• What to work on:
In the listing that follows, how many lines include the string "body"? Reply with only the number.

• Raw data:
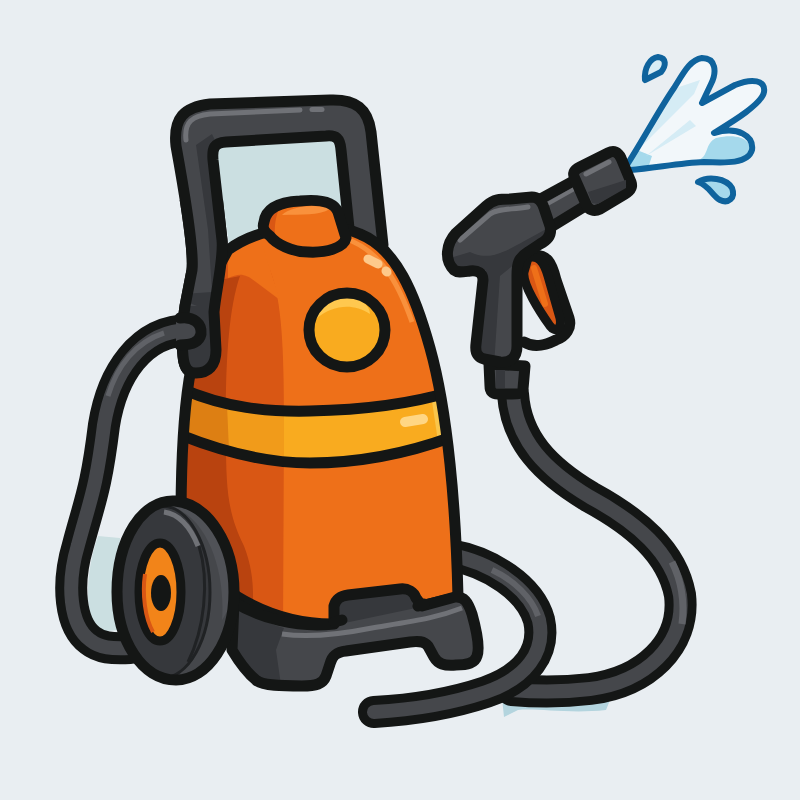
<!DOCTYPE html>
<html lang="en">
<head>
<meta charset="utf-8">
<title>Pressure washer</title>
<style>
:root{--paper:#e9eef2;--ink:#141615;--steel:#45474b;--steel-dark:#36383c;--steel-light:#707277;--orange:#ee7019;--orange-mid:#d95714;--orange-dark:#b9430f;--orange-light:#f9913c;--yellow:#f9ab1f;--yellow-mid:#f19b1a;--yellow-dark:#dd7f13;--shine:#fdc98b;--mist:#cbdfe1;--water:#0f639d;--water-light:#a5d9ec}
html,body{margin:0;overflow:hidden;background:var(--paper)}
svg{display:block;width:800px;height:800px}
.outline{fill:none;stroke:var(--ink);stroke-width:11;stroke-linejoin:round;stroke-linecap:round}
.steel{fill:var(--steel);stroke:var(--ink);stroke-width:11;stroke-linejoin:round}
.hose-edge{fill:none;stroke:var(--ink);stroke-width:32;stroke-linecap:round}
.hose-core{fill:none;stroke:var(--steel);stroke-width:14;stroke-linecap:round}
.gleam{fill:none;stroke:var(--steel-light);stroke-width:5;stroke-linecap:round;stroke-linejoin:round}
.splash{stroke:var(--water);stroke-width:6;stroke-linejoin:round;stroke-linecap:round}
</style>
</head>
<body>
<svg viewBox="0 0 800 800" role="img" aria-label="Orange pressure washer with a spraying nozzle gun">
<defs>
<path id="body-shape" d="M228 250C262 224 330 220 360 234C396 248 415 294 430 348C448 412 456 510 458 597L420 606L332 624C295 624 262 612 236 596L181 520C181 480 182 425 189 380C198 330 208 282 228 250Z"/>
<clipPath id="body-clip"><use href="#body-shape"/></clipPath>
<path id="band-shape" d="M180 388C225 408 268 412 310 411C360 410 410 404 450 392L452 437C408 453 360 463 310 463C262 463 215 449 178 434Z"/>
<path id="handle-shape" d="M183 356C181 338 183 320 185 306L192 270C194 252 184 190 176 146C173 118 184 107 210 104L330 100C356 99 368 109 371 132L383 245L350 238L341 150C340 138 336 135 326 136L226 142C214 143 212 148 213 160L222 240C224 258 216 290 214 312L216 350C216 366 208 373 196 373C188 373 184 368 183 356Z"/>
<clipPath id="handle-clip"><use href="#handle-shape"/></clipPath>
<g id="handle">
<use href="#handle-shape" fill="var(--steel)"/>
<path clip-path="url(#handle-clip)" fill="var(--steel-dark)" d="M196 145L212 134L220 150L228 250L212 312L182 300L180 294L212 292L208 230ZM180 306H218V380H176Z"/>
<path class="gleam" d="M186 140C184 122 192 116 210 114L300 110"/>
<path class="gleam" d="M312 109.500H322"/>
<use href="#handle-shape" class="outline"/>
</g>
<clipPath id="left-leg"><rect x="160" y="200" width="68" height="190"/></clipPath>
<path id="left-hose" d="M190 330C140 330 112 375 104 425C96 490 90 500 78 545C66 585 70 625 90 640C100 648 112 649 130 648"/>
<path id="gun-hose" d="M513 394C516 440 545 470 590 497C636 522 672 552 680 595C686 645 645 682 590 689C565 692 535 692 512 690"/>
<path id="inlet-hose" d="M450 555C490 562 530 588 539 620C546 652 526 678 486 692C450 704 410 710 374 712"/>
<clipPath id="wheel-clip"><ellipse cx="175" cy="592" rx="59" ry="88"/></clipPath>
<path id="base-shape" d="M234 602C260 618 296 628 334 624L334 606C336 599 340 596 348 595L400 589C408 588 414 592 416 598L422 606L455 597C464 596 468 602 472 614C477 632 480 648 477 656C475 663 468 665 456 665C444 666 438 664 434 657L428 646C424 641 418 641 410 642L346 651C336 652 332 656 330 664L326 676C323 684 316 686 302 686C284 686 262 686 256 680C246 672 238 660 232 650Z"/>
<clipPath id="base-clip"><use href="#base-shape"/></clipPath>
<path id="pistol-shape" d="M454 270C444 260 446 244 456 233L486 206C494 199 500 199 510 199L532 197C538 197 542 202 544 208L550 226C552 234 548 240 540 244L528 252C518 258 517 264 517 276V346C517 358 510 363 500 362L484 359C477 357 475 352 476 344L483 280C483 273 478 270 470 271C462 272 458 273 454 270Z"/>
<clipPath id="pistol-clip"><use href="#pistol-shape"/></clipPath>
</defs>

<rect width="800" height="800" fill="var(--paper)"/>

<g id="mist" fill="var(--mist)">
<path d="M214 144L338 138L352 240L230 250Z"/>
<path d="M98 536L120 538L118 630L96 632C84 610 86 570 98 536Z"/>
<path fill="#b3d4de" d="M502 698L610 700L606 710C570 714 536 708 518 710L504 717Z"/>
</g>

<g id="water-spray">
<path fill="#f2f7fa" d="M630 160L674 88C690 60 705 52 713 68L704 102L745 84C766 78 768 92 754 104L716 128C746 132 758 142 752 156C740 166 680 162 632 171Z"/>
<path fill="var(--water-light)" d="M637 150L652 156L648 168L628 170ZM716 138C742 132 754 142 751 156C744 164 720 162 697 161C710 156 704 144 716 138Z"/>
<path fill="#d5ecf5" d="M656 120L676 88L700 80L694 94L640 148ZM690 120L696 126L646 156Z"/>
<path class="splash" fill="none" d="M625 168C642 142 660 108 674 88C684 72 690 60 702 58C716 58 717 72 711 84L702 103L735 85C752 78 766 80 764 92C762 104 732 122 714 133C738 126 754 136 752 150C748 164 726 163 704 162C680 163 655 168 630 170"/>
<path class="splash" fill="#d9edf5" d="M645 80C644 68 650 58 658 57C667 58 666 66 661 72Z"/>
<path class="splash" fill="var(--water-light)" d="M698 182C708 176 726 178 732 188C736 198 728 204 720 200C712 196 710 186 698 182Z"/>
</g>

<g id="right-hoses">
<use href="#gun-hose" class="hose-edge"/>
<use href="#gun-hose" class="hose-core"/>
<path fill="none" stroke="#606267" stroke-width="7" d="M672 562C681 580 685 600 682 624"/>
<use href="#inlet-hose" class="hose-edge"/>
<use href="#inlet-hose" class="hose-core"/>
<path fill="none" stroke="#606267" stroke-width="6" d="M492 570C514 580 532 598 538 616"/>
</g>

<use href="#handle"/>

<g id="machine-body">
<g clip-path="url(#body-clip)">
<rect x="170" y="210" width="300" height="420" fill="var(--orange)"/>
<path fill="var(--orange-mid)" d="M170 260L232 238C252 250 254 258 270 270C282 300 284 350 284 420L283 640H170Z"/>
<path fill="var(--orange)" d="M228 244H262L280 300L256 282C244 272 238 274 228 278Z"/>
<path fill="var(--orange-dark)" d="M170 290L240 276C228 310 225 370 226 440C226 490 228 514 244 546C254 572 254 592 252 620L170 600Z"/>
<path fill="none" stroke="var(--orange-light)" stroke-width="5" d="M344 238C380 250 398 282 412 322"/>
<use href="#band-shape" fill="var(--yellow)"/>
<path fill="var(--yellow-mid)" d="M226 405C246 410 266 411 284 411V462C264 460 244 456 228 450Z"/>
<path fill="var(--yellow-dark)" d="M180 388C196 397 212 402 227 405L229 450C210 446 196 440 178 434Z"/>
<path fill="none" stroke="#f9c54b" stroke-width="5" d="M434 398L440 438"/>
<use href="#band-shape" class="outline"/>
</g>
<path fill="none" stroke="var(--shine)" stroke-width="9" stroke-linecap="round" d="M368 259L378 264M386 271L387 272"/>
<path fill="none" stroke="#ffd684" stroke-width="10" stroke-linecap="round" d="M405 422L423 419"/>
<use href="#body-shape" class="outline"/>
<circle cx="347" cy="330" r="39" fill="var(--yellow)"/>
<path fill="#ffc84f" d="M317 318C320 299 340 292 356 298C365 302 370 308 370 314C352 302 332 306 317 318Z"/>
<ellipse class="outline" cx="347" cy="330" rx="38" ry="37"/>
</g>

<g id="cap">
<path fill="var(--orange)" d="M264 222C266 208 280 202 300 201C320 199 334 202 338 212L346 238C344 248 326 253 308 252C292 252 276 244 270 236C264 232 262 228 264 222Z"/>
<path fill="var(--orange-mid)" d="M264 222C266 212 272 208 280 206C274 220 274 232 276 242C268 236 262 230 264 222Z"/>
<path fill="var(--orange-light)" d="M282 215C290 206 318 203 330 209C318 216 302 214 282 215Z"/>
<path class="outline" d="M264 222C266 208 280 202 300 201C320 199 334 202 338 212L346 238C344 248 326 253 308 252C292 252 276 244 270 236C264 232 262 228 264 222Z"/>
</g>

<g id="base">
<use href="#base-shape" fill="var(--steel)"/>
<g clip-path="url(#base-clip)">
<path fill="var(--steel-dark)" d="M228 596C250 616 270 624 284 628L276 650L282 692H220Z"/>
<path fill="none" stroke="var(--steel-light)" stroke-width="5" d="M282 634C310 638 342 634 372 628C420 620 436 618 462 608"/>
<path fill="var(--steel-dark)" d="M338 600L410 592L416 608L340 624Z"/>
</g>
<use href="#base-shape" class="outline"/>
<path class="outline" d="M334 622L342 620M418 606L424 604"/>
</g>

<g id="left-hose-line">
<use href="#left-hose" class="hose-edge"/>
<use href="#left-hose" class="hose-core"/>
<path fill="none" stroke="#606267" stroke-width="5" d="M164 333C136 342 117 366 108 396"/>
</g>

<g id="handle-front">
<g clip-path="url(#left-leg)"><use href="#handle"/></g>
<path fill="var(--steel)" d="M176 322C192 320 201 326 201 334C200 342 190 344 176 346Z"/>
<path class="outline" d="M180 318C194 316 202 324 201 334C199 343 191 345 180 345"/>
</g>

<g id="wheel">
<ellipse cx="175" cy="592" rx="59" ry="88" fill="var(--steel)"/>
<g clip-path="url(#wheel-clip)">
<path fill="#505257" d="M158 504C206 506 226 570 222 620L240 590L220 500Z"/>
<ellipse cx="162" cy="592" rx="48" ry="86" fill="var(--steel-dark)" stroke="#202224" stroke-width="3"/>
<path fill="none" stroke="var(--steel-light)" stroke-width="5" d="M164 512C178 514 190 526 198 546"/>
<path fill="none" stroke="#202224" stroke-width="3" d="M199 546C210 582 204 630 188 662"/>
</g>
<path class="outline" d="M175 501C208 504 234 544 234 592C234 640 208 680 176 680C142 680 117 640 117 592C117 540 142 499 175 501Z"/>
<ellipse cx="160" cy="592" rx="21" ry="49" fill="#f28419" stroke="var(--ink)" stroke-width="9"/>
<path fill="none" stroke="var(--orange-mid)" stroke-width="4" d="M145 574C142 594 145 618 153 632"/>
<ellipse cx="161" cy="593" rx="10" ry="18" fill="var(--ink)"/>
</g>

<g id="spray-gun">
<path class="steel" d="M489 364L525 366L523 389C522 394 518 394 512 394H498C492 394 490 391 490 386Z"/>
<path fill="var(--steel-dark)" d="M496 370H505V388H496Z"/>
<path class="outline" d="M528 256C548 252 552 264 556 280L569 318C572 328 566 336 556 340C544 346 534 348 524 342"/>
<path fill="var(--orange-mid)" stroke="var(--ink)" stroke-width="9" stroke-linejoin="round" d="M528 258C538 254 544 262 548 276L560 318C562 328 556 334 550 326C540 312 522 284 524 272Z"/>
<path fill="none" stroke="var(--orange)" stroke-width="6" stroke-linecap="round" d="M534 268L545 304"/>
<path class="steel" d="M533 203L577 179L590 203L546 230Z"/>
<path fill="none" stroke="var(--steel-light)" stroke-width="4" d="M544 206L576 188"/>
<path class="steel" d="M575 179C572 173 574 170 580 167L608 153C614 150 618 152 621 158L631 182C633 188 630 191 625 194L600 209C594 212 588 210 586 204Z"/>
<path fill="none" stroke="var(--steel-light)" stroke-width="5" stroke-linecap="round" d="M586 174L609 162"/>
<path fill="var(--steel-dark)" d="M588 192L626 180L626 188L598 204L592 203Z"/>
<use href="#pistol-shape" fill="var(--steel)"/>
<g clip-path="url(#pistol-clip)">
<path fill="var(--steel-dark)" d="M470 252C492 262 504 252 548 228L552 250L520 260L500 276L494 366H470L486 270L450 274V258Z"/>
<path fill="none" stroke="var(--steel-light)" stroke-width="5" stroke-linecap="round" d="M460 240L490 214C500 208 510 210 528 207"/>
</g>
<use href="#pistol-shape" class="outline"/>
</g>
</svg>
</body>
</html>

• Task output:
8